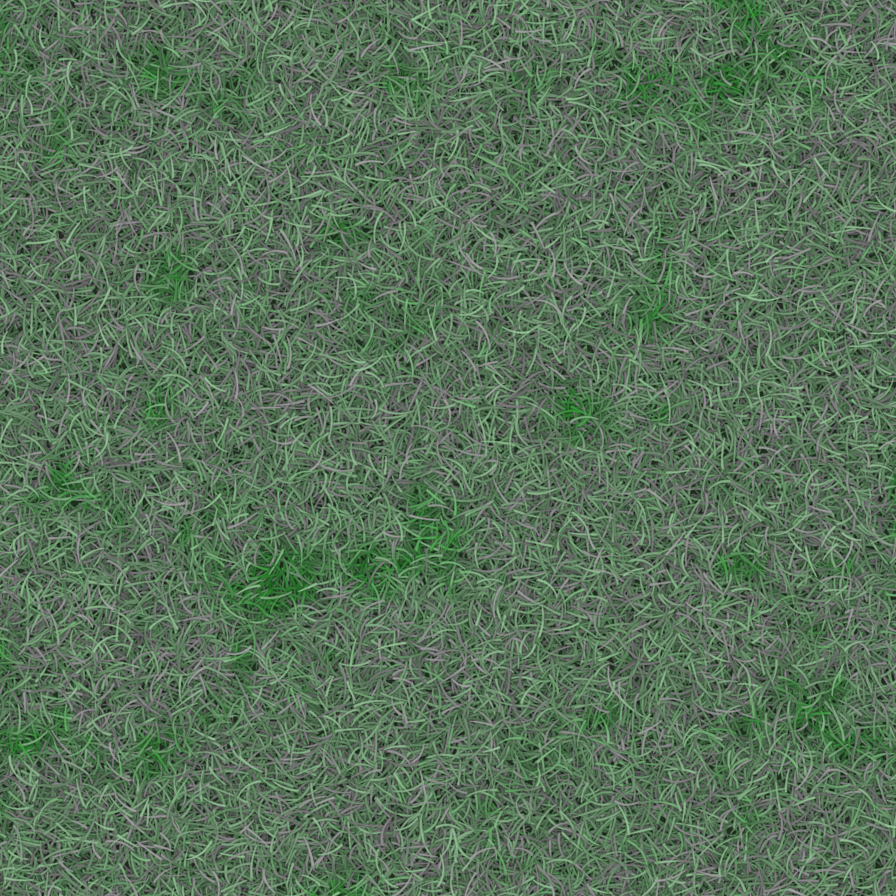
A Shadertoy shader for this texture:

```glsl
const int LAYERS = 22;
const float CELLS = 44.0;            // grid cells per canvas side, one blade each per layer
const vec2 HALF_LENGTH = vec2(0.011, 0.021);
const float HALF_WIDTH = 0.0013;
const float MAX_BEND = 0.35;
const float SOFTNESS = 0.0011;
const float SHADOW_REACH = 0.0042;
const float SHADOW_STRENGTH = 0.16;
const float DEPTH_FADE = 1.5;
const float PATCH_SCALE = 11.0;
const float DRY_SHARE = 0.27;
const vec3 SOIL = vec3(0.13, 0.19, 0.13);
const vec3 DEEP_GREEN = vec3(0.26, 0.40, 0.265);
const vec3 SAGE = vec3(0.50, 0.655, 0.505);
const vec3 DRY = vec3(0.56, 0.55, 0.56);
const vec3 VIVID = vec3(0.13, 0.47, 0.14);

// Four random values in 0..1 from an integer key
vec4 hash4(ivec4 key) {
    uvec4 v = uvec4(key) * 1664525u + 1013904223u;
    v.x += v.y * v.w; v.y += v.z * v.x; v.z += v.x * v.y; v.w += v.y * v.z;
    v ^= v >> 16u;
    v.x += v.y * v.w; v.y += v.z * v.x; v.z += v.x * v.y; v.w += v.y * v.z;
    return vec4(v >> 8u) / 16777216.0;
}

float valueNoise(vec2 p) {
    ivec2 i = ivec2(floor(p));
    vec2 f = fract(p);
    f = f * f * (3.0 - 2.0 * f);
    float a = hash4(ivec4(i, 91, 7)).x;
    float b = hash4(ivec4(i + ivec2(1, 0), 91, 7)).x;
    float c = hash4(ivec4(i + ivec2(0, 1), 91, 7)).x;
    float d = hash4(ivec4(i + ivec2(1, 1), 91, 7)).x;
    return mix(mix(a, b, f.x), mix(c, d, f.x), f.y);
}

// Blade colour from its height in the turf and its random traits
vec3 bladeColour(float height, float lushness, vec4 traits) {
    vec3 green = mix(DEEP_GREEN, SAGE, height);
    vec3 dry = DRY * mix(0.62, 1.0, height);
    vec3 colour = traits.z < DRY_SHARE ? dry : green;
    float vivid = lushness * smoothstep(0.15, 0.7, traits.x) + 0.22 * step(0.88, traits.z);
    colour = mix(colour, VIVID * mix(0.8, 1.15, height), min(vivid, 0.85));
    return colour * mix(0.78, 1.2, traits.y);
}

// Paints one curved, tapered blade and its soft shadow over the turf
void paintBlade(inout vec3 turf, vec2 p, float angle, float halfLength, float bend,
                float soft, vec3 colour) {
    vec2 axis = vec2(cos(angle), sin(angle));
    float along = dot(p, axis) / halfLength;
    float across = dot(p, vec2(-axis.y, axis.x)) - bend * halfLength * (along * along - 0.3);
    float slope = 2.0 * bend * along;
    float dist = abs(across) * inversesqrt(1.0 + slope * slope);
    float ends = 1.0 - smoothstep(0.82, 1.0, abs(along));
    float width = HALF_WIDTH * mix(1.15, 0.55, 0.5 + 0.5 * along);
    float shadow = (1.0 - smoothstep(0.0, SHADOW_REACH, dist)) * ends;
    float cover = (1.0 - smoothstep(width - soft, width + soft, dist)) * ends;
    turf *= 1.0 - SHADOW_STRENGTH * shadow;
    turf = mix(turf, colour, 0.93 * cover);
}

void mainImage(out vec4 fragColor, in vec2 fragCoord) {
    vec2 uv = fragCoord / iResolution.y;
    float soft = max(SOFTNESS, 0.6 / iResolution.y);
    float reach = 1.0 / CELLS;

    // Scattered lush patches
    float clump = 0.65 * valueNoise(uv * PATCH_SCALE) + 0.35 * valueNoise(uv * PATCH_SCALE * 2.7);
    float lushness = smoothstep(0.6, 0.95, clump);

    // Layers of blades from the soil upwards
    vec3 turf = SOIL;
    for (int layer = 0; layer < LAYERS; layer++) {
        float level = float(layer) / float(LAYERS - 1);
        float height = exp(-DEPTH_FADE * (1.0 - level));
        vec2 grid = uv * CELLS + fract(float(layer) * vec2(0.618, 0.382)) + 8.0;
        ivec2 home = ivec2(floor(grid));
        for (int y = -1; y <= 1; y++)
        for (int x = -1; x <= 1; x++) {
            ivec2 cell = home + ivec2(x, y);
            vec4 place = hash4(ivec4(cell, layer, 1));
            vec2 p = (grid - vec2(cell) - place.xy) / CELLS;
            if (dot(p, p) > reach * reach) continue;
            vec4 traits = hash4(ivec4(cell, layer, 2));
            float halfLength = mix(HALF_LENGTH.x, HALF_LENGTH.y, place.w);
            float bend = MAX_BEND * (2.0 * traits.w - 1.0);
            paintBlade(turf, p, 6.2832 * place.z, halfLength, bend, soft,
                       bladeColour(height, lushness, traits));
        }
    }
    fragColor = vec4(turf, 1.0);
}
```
==
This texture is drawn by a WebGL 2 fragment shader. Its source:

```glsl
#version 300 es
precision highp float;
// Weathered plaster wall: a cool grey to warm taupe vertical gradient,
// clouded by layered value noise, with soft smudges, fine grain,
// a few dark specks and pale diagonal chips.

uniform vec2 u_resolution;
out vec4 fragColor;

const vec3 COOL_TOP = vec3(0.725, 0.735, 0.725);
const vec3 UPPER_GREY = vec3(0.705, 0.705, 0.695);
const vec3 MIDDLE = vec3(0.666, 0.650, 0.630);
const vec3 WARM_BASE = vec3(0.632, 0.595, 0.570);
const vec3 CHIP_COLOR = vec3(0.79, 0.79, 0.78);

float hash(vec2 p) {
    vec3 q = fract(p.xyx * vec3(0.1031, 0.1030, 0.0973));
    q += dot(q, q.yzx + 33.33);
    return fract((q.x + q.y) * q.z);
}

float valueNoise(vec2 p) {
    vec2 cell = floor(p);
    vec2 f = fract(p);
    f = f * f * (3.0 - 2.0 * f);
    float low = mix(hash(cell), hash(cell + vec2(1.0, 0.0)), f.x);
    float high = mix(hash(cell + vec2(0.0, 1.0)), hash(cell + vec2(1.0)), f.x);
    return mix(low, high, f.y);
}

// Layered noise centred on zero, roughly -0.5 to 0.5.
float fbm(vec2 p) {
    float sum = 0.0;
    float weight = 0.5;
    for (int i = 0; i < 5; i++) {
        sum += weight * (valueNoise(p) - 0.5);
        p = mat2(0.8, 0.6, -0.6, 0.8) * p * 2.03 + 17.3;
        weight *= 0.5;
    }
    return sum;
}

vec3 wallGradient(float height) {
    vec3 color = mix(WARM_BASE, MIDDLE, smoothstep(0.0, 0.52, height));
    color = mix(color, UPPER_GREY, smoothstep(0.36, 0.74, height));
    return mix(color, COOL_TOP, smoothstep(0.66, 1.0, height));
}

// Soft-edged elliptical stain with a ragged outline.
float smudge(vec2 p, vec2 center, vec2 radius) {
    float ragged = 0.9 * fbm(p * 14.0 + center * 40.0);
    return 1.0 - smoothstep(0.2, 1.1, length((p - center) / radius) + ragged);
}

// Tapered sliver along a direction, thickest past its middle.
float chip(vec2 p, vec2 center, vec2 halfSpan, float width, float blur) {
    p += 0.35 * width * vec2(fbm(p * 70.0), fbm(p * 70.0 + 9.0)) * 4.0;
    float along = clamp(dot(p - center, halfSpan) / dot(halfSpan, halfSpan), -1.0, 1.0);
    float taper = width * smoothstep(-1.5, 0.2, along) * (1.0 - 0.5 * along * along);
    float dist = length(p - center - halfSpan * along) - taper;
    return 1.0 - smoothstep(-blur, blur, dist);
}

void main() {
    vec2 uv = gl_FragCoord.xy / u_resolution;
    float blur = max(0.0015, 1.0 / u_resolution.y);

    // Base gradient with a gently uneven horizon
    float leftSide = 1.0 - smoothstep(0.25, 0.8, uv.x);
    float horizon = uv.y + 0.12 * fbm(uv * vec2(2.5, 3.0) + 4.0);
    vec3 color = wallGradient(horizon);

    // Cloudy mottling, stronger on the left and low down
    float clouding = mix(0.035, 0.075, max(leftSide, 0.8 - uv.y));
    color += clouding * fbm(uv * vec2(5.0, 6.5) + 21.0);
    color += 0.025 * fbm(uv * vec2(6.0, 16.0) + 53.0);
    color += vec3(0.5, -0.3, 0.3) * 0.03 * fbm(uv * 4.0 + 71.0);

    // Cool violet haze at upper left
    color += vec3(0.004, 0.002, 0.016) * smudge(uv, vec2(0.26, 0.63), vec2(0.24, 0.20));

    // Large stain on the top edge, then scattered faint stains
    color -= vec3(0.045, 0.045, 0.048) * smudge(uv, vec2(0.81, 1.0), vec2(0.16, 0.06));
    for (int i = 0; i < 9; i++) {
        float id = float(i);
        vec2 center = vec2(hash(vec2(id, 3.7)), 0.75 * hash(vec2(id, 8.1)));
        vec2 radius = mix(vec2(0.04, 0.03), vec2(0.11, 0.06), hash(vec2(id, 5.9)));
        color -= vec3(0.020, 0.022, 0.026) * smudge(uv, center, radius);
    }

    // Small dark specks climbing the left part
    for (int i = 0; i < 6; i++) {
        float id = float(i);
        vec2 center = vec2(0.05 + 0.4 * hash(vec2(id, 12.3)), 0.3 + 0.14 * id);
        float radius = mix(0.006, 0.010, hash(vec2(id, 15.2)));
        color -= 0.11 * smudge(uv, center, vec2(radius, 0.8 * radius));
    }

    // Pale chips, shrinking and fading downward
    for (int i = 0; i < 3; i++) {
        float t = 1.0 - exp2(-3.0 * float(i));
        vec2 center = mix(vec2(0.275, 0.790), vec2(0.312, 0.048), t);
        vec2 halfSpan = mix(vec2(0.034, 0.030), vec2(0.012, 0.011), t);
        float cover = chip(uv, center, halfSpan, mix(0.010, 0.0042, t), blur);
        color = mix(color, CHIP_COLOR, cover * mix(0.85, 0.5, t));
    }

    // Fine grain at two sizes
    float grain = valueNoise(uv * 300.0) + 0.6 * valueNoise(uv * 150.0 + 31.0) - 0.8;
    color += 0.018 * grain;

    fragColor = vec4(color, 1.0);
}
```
...
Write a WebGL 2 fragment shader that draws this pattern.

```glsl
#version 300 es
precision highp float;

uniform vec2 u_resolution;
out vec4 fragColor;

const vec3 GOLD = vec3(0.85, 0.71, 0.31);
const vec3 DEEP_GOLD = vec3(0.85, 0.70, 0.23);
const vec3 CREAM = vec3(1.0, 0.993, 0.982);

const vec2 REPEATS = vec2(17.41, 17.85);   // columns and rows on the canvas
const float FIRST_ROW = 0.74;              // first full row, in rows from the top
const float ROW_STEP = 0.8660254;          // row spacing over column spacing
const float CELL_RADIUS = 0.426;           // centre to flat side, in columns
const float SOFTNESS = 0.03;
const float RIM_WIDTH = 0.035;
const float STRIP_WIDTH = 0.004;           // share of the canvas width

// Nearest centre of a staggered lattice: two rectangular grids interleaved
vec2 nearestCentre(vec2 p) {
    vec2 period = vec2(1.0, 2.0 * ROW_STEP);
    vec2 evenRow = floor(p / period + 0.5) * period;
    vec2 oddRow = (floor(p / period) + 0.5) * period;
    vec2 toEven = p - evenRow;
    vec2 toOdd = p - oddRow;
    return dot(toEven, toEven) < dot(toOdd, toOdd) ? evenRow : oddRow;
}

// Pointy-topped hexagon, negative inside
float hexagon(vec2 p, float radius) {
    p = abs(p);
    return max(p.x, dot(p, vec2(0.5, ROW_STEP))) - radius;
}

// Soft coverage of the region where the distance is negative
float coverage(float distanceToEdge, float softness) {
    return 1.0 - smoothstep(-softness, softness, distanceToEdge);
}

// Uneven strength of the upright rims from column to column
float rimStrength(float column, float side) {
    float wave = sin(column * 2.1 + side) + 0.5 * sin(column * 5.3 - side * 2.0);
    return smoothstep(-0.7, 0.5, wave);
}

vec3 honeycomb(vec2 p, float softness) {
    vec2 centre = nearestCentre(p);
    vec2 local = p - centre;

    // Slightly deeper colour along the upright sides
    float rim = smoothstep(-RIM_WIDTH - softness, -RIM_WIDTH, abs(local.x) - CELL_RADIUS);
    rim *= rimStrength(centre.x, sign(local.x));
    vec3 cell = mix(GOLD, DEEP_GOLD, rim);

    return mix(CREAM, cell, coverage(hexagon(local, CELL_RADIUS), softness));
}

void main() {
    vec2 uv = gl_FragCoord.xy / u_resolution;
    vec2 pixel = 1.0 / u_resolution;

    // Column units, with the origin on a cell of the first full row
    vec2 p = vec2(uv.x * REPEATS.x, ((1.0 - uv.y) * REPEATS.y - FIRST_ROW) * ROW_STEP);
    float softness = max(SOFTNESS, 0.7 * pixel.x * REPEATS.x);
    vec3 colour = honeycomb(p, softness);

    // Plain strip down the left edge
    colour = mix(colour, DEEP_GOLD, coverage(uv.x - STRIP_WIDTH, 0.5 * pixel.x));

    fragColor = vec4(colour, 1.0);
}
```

> **Exercise description**
Search the material for the word "height" and copy every matching line.

> **Exercise response**
// Blade colour from its height in the turf and its random traits
vec3 bladeColour(float height, float lushness, vec4 traits) {
    vec3 green = mix(DEEP_GREEN, SAGE, height);
    vec3 dry = DRY * mix(0.62, 1.0, height);
    colour = mix(colour, VIVID * mix(0.8, 1.15, height), min(vivid, 0.85));
        float height = exp(-DEPTH_FADE * (1.0 - level));
                       bladeColour(height, lushness, traits));
vec3 wallGradient(float height) {
    vec3 color = mix(WARM_BASE, MIDDLE, smoothstep(0.0, 0.52, height));
    color = mix(color, UPPER_GREY, smoothstep(0.36, 0.74, height));
    return mix(color, COOL_TOP, smoothstep(0.66, 1.0, height));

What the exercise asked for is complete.